July 04, 2008
I know, it's ridiculous, but it's what my Mother, Daisy, always called me and my cousins when we had teeth missing.
It's a childhood rite of passage we all go through: losing teeth.
For some it's probably more tramautic than others. I remember my Nana, telling me that if I didn't hurry up and lose the tooth on my own (I was probably whining and carrying on) that she would tie a string around the tooth, attach the other end of the string to a doorknob and proceed to slam the door (taking the tooth with it).
Luckily for my sanity, I don't think she ever resorted to doing that, but I distinctly remember that conversation.
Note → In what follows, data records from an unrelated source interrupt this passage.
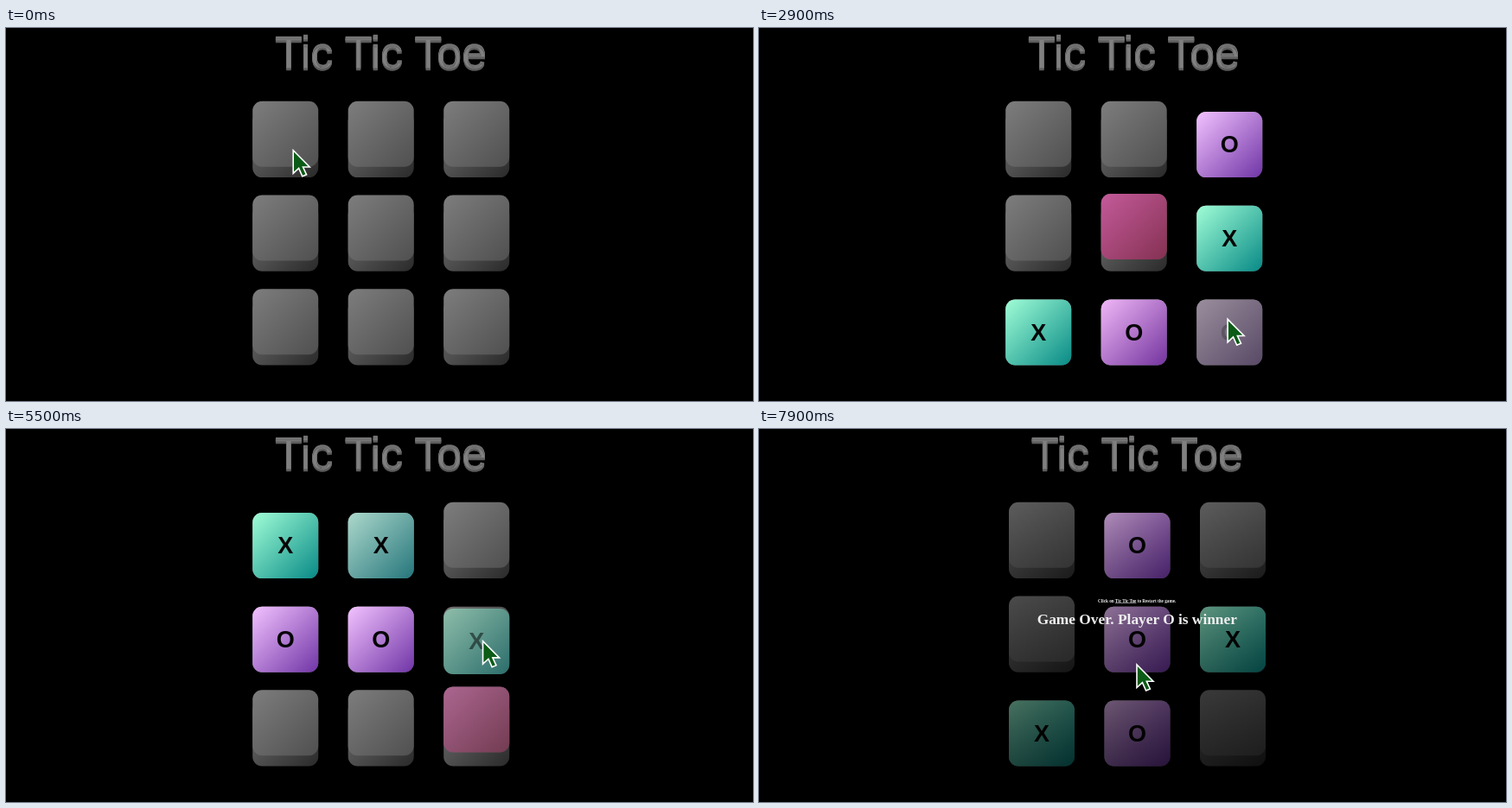
Recreate the animation shown at these times as an HTML page. Size 864 by 432 pixels, loop 8000 ms.

```html
<!DOCTYPE html>
<html lang="en">
<head>
<meta charset="utf-8">
<title>Tic Tic Toe</title>
<style>
  html, body { margin: 0; width: 100%; height: 100%; overflow: hidden; background: #000; }
  svg { display: block; width: 864px; height: 432px; }
  text { text-anchor: middle; }
  .title { font: 51.9px "Liberation Sans", Arial, sans-serif; fill: #808080;
           stroke: #808080; stroke-width: 0.5px;
           text-shadow: 0 1px #606060, 0 2px #606060, 0 3px #585858; }
  .mark { font: bold 27px "Liberation Sans", Arial, sans-serif; fill: #050505; }
  .end { font: bold 17.35px "Liberation Serif", Times, serif; fill: #eee; }
  .hint { font-size: 5.2px; }
  .hint tspan { text-decoration: underline; }
</style>
</head>
<body>
<svg viewBox="0 0 864 432">
  <defs id="defs">
    <linearGradient id="shade" x2="0" y2="1">
      <stop stop-color="#000" stop-opacity="0.23"/>
      <stop offset="1" stop-color="#000" stop-opacity="0.7"/>
    </linearGradient>
  </defs>
  <g id="page">
    <text class="title" x="433.5" y="46">Tic Tic Toe</text>
    <g id="board"></g>
  </g>
  <g id="over" visibility="hidden">
    <rect y="60" width="864" height="372" fill="url(#shade)"/>
    <text class="end hint" x="437.2" y="200.5">Click on <tspan>Tic Tic Toe</tspan> to Restart the game.</text>
    <text class="end" x="437.3" y="226">Game Over. Player O is winner</text>
  </g>
  <path id="cursor" d="M0 0V26.5L6.4 20.6L10.6 30L15.4 28L11.3 19.2H19Z"
        fill="#0b5c16" stroke="#fff" stroke-width="1.6"/>
</svg>
<script>
const LOOP = 8000, OVER_AT = 7300, DROP = 12.3, SIZE = 76;
const $ = id => document.getElementById(id);

const skins = {
  base: ['#747474', '#2a2a2a'],
  gray: ['#7d7d7d', '#505050'],
  X: ['#a0fdd6', '#088a86'],
  O: ['#f2c2ff', '#7035a6'],
  warn: ['#db4fa4', '#962753']
};

const clamp = v => Math.min(1, Math.max(0, v));
const smooth = p => 0.5 - 0.5 * Math.cos(Math.PI * clamp(p));
const ramp = (t, start, span) => smooth((t - start) / span);

// Values at t between keys of the form [t, ...values].
function between(keys, t, ease = clamp) {
  const next = Math.max(1, keys.findIndex(key => key[0] > t));
  const [a, b] = t >= keys.at(-1)[0] ? keys.slice(-2) : keys.slice(next - 1, next + 1);
  const k = ease((t - a[0]) / (b[0] - a[0]));
  return a.slice(1).map((v, i) => v + (b[i + 1] - v) * k);
}

// Cells in order of play: O and X take turns, O first.
const tempo = [[0, 260], [4, 1835], [7, 3285], [11, 5350], [13, 6685], [14, 7150]];
const moves = [...'047526813045761'].map((cell, i) => ({ cell: +cell, on: between(tempo, i)[0] }));

const cellAt = i => [285.2 + (i % 3) * 110.5, 97.1 + Math.floor(i / 3) * 108.7];

// The pointer visits every played cell, with a few bends on the way.
const bends = [
  [2100, 486, 159.5], [3600, 367, 166], [4700, 457, 212.5], [5520, 551.5, 245.5],
  [7000, 361, 343], [7550, 437, 140], [7900, 437, 273]
];
const stops = moves.map(({ cell, on }) => {
  const [x, y] = cellAt(cell);
  return [on, x + 47, y + 44.7];
}).concat(bends).sort((a, b) => a[0] - b[0]);

function el(tag, attrs, parent) {
  const node = document.createElementNS('http://www.w3.org/2000/svg', tag);
  for (const key in attrs) node.setAttribute(key, attrs[key]);
  return parent.appendChild(node);
}

for (const [id, [from, to]] of Object.entries(skins)) {
  const grad = el('linearGradient', { id, x2: 1, y2: 1 }, $('defs'));
  el('stop', { 'stop-color': from }, grad);
  el('stop', { offset: 1, 'stop-color': to }, grad);
}

const tile = (id, parent) =>
  el('rect', { width: SIZE, height: SIZE, rx: 11, fill: `url(#${id})` }, parent);

const cells = Array.from({ length: 9 }, (_, i) => {
  const group = el('g', { transform: `translate(${cellAt(i)})` }, $('board'));
  tile('base', group);
  const cap = el('g', {}, group);
  tile('gray', cap);
  const layers = { X: tile('X', cap), O: tile('O', cap), warn: tile('warn', cap) };
  const mark = el('text', { class: 'mark', x: SIZE / 2, y: 47.3 }, cap);
  return { cap, layers, mark, pieces: [] };
});

// Each move clears the rival's marked piece, then marks the mover's oldest of three.
function playOut() {
  const live = { O: [], X: [] };
  moves.forEach(({ cell, on }, i) => {
    const kind = 'OX'[i % 2], rival = 'XO'[i % 2];
    const piece = { kind, on, warn: Infinity, off: Infinity };
    cells[cell].pieces.push(piece);
    live[kind].push(piece);
    if (live[rival].length === 3) live[rival].shift().off = on;
    if (live[kind].length === 3 && i < moves.length - 1) live[kind][0].warn = on;
  });
}

// Runs from 0 to 1, going past the end by extra halfway.
function spring(t, start, extra) {
  const p = clamp((t - start) / 300);
  return p < 0.5 ? (1 + extra) * Math.sin(Math.PI * p) : 1 + extra * smooth(2 - 2 * p);
}

function drawCell({ cap, layers, mark, pieces }, t) {
  const piece = pieces.filter(p => p.on <= t).pop();
  const show = { X: 0, O: 0, warn: 0 };
  let down = 0, ink = 0;
  if (piece) {
    const gone = t >= piece.off;
    down = gone ? 1 - spring(t, piece.off, 0.3) : spring(t, piece.on, 0.17);
    ink = gone ? 0 : ramp(t, piece.on, 300);
    show[piece.kind] = ink;
    show.warn = gone ? 1 - ramp(t, piece.off, 300) : ramp(t, piece.warn, 500);
    mark.textContent = piece.kind;
  }
  cap.setAttribute('transform', `translate(0 ${(down - 1) * DROP})`);
  mark.setAttribute('opacity', ink);
  for (const key in show) layers[key].setAttribute('opacity', show[key]);
}

function draw(now) {
  const t = now % LOOP, over = t >= OVER_AT;
  cells.forEach(cell => drawCell(cell, t));
  $('cursor').setAttribute('transform', `translate(${between(stops, t, smooth)})`);
  $('page').setAttribute('transform', `translate(${over ? 3.8 : 0} 0)`);
  $('over').setAttribute('visibility', over ? 'visible' : 'hidden');
}

playOut();
const start = performance.now();
function tick() {
  draw(performance.now() - start);
  requestAnimationFrame(tick);
}
tick();
</script>
</body>
</html>
```
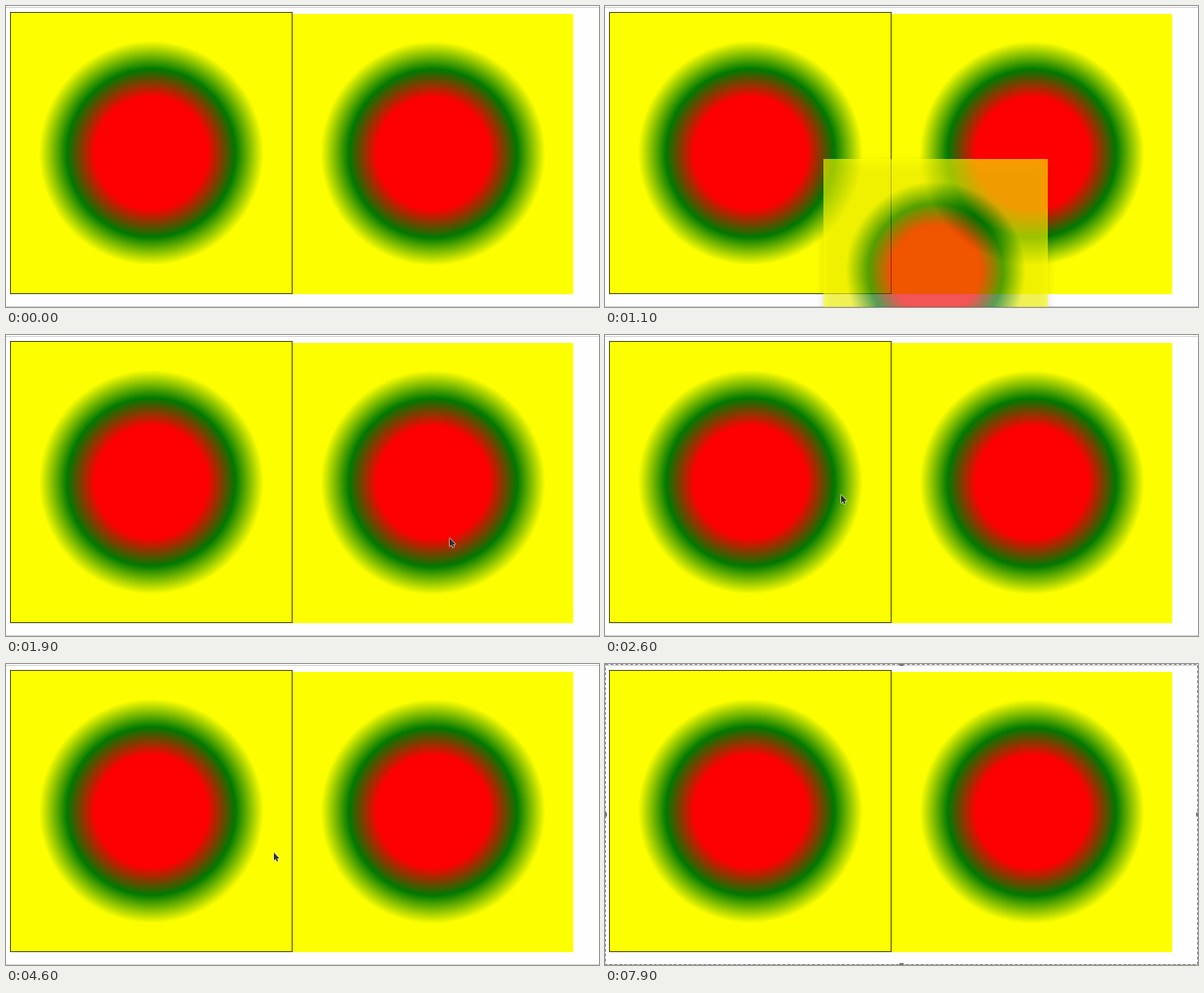
Write an HTML page with a canvas that moves like this. It is 600 px wide and 305 px high and loops after 8000 ms.

```html
<!DOCTYPE html>
<html lang="en">
<head>
<meta charset="utf-8">
<title>Dragging a gradient image</title>
<style>
  html, body { margin: 0; width: 100%; height: 100%; overflow: hidden; background: #fff; }
  canvas { display: block; width: 600px; height: 305px; }
</style>
</head>
<body>
<canvas id="stage" width="600" height="305"></canvas>
<script>
const W = 600, H = 305, LOOP = 8000, STEP = 100;
const SIZE = 284, GHOST = SIZE * 0.8;
const GRAB = { x: 160, y: 181 };
const POINTER_IN = 100, DRAG_START = 400, DRAG_END = 1800, SELECTED = 6800;

const ctx = document.getElementById('stage').getContext('2d');

// Turning points of the pointer tip; the moves between them are eased
const turns = [
  { t: 100, x: 430, y: 130 },
  { t: 400, x: 490, y: 233 },
  { t: 800, x: 490, y: 295 },
  { t: 1300, x: 323, y: 358 },
  { t: 1900, x: 449, y: 206 },
  { t: 2200, x: 563, y: 182 },
  { t: 2600, x: 239, y: 162 },
  { t: 3600, x: 141, y: 215 },
  { t: 4200, x: 441, y: 258 },
  { t: 4600, x: 271, y: 191 },
  { t: 5000, x: 506, y: 258 },
  { t: 5400, x: 346, y: 208 }
];

const ease = k => (1 - Math.cos(Math.PI * k)) / 2;

function pointerAt(t) {
  const i = turns.findIndex(p => p.t > t);
  if (i < 0) return turns.at(-1);
  const a = turns[i - 1], b = turns[i];
  const k = ease((t - a.t) / (b.t - a.t));
  return {
    x: Math.round(a.x + (b.x - a.x) * k),
    y: Math.round(a.y + (b.y - a.y) * k)
  };
}

function makeDisc() {
  const disc = document.createElement('canvas');
  disc.width = disc.height = SIZE;
  const c = disc.getContext('2d');
  const mid = SIZE / 2;
  const g = c.createRadialGradient(mid, mid, SIZE * 0.2, mid, mid, SIZE * 0.4);
  g.addColorStop(0, '#ff0000');
  g.addColorStop(0.5, '#007900');
  g.addColorStop(1, '#fdff00');
  c.fillStyle = g;
  c.fillRect(0, 0, SIZE, SIZE);
  return disc;
}
const disc = makeDisc();

function drawPage() {
  ctx.fillStyle = '#fefefe';
  ctx.fillRect(0, 0, W, H);
  ctx.fillStyle = '#d8d8d8';
  ctx.fillRect(0, 1, W, 1);
  ctx.fillRect(0, 304, W, 1);
  ctx.drawImage(disc, 290, 7.5);
  ctx.drawImage(disc, 5, 7);
  ctx.strokeStyle = '#5c5c20';
  ctx.lineWidth = 1;
  ctx.strokeRect(4.5, 6.5, 285, 285);
}

function drawGhost(x, y) {
  // Cast only the shadow: the rectangle itself lies off stage
  ctx.save();
  ctx.shadowColor = 'rgba(0,0,0,0.14)';
  ctx.shadowBlur = 9;
  ctx.shadowOffsetX = 2000;
  ctx.shadowOffsetY = 3;
  ctx.fillRect(x - 2000, y, GHOST, GHOST);
  ctx.restore();

  ctx.globalAlpha = 0.61;
  ctx.drawImage(disc, x, y, GHOST, GHOST);
  ctx.globalAlpha = 1;
}

const arrow = new Path2D('M0 0V8L1.8 6.4L3 9.2L4.4 8.6L3.2 5.9H5.6Z');

function drawPointer({ x, y }) {
  ctx.save();
  ctx.translate(x, y);
  ctx.lineJoin = 'round';
  ctx.lineWidth = 1.4;
  ctx.strokeStyle = 'rgba(255,255,255,0.6)';
  ctx.fillStyle = '#283030';
  ctx.stroke(arrow);
  ctx.fill(arrow);
  ctx.restore();
}

function drawSelection() {
  ctx.strokeStyle = '#8c8c8c';
  ctx.lineWidth = 1;
  ctx.setLineDash([3, 2]);
  ctx.strokeRect(0.5, 0.5, W - 1, H - 1);
  ctx.setLineDash([]);
  ctx.fillStyle = '#777';
  for (const [x, y] of [[W / 2, 0], [W / 2, H], [0, H / 2], [W, H / 2]]) {
    ctx.fillRect(x - 2, y - 2, 4, 4);
  }
}

function draw(t) {
  drawPage();
  if (t >= SELECTED) return drawSelection();
  if (t < POINTER_IN) return;
  const tip = pointerAt(t);
  if (t >= DRAG_START && t < DRAG_END) drawGhost(tip.x - GRAB.x, tip.y - GRAB.y);
  drawPointer(tip);
}

const start = performance.now();
function tick() {
  const t = (performance.now() - start) % LOOP;
  draw(Math.floor(t / STEP) * STEP);
  requestAnimationFrame(tick);
}
tick();
</script>
</body>
</html>
```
Chrysanthemum has been telling me for weeks that she had a loose tooth. I didn't believe it; I thought she was a tad too young for her teeth to start falling out. Well, she must've been right, because today, she lost her first tooth. It took a bit of coaxing to come out, in the end, I had to wrap a napkin around my fingers and give it a good yank. She looked a little surprised when it happened; not hurt, just bewildered. She wanted the Tooth Fairy to be notified right away that the tooth had come out and inquired about what she should expect (i.e., greenbacks). Marigold quickly informed her that the Tooth Fairy was limited to leaving one $1 dollar bills per tooth. I only smiled at that - Marigold always plays the Tooth Fairy.
Of course, I got a little misty at the realization that my baby, my youngest child, is in fact, growing up. I get this realization over and over again a few times a year. And each time, I admit, I get a little weepy.
Whenever the waterworks start, Marigold looks at me like I had just better get over it.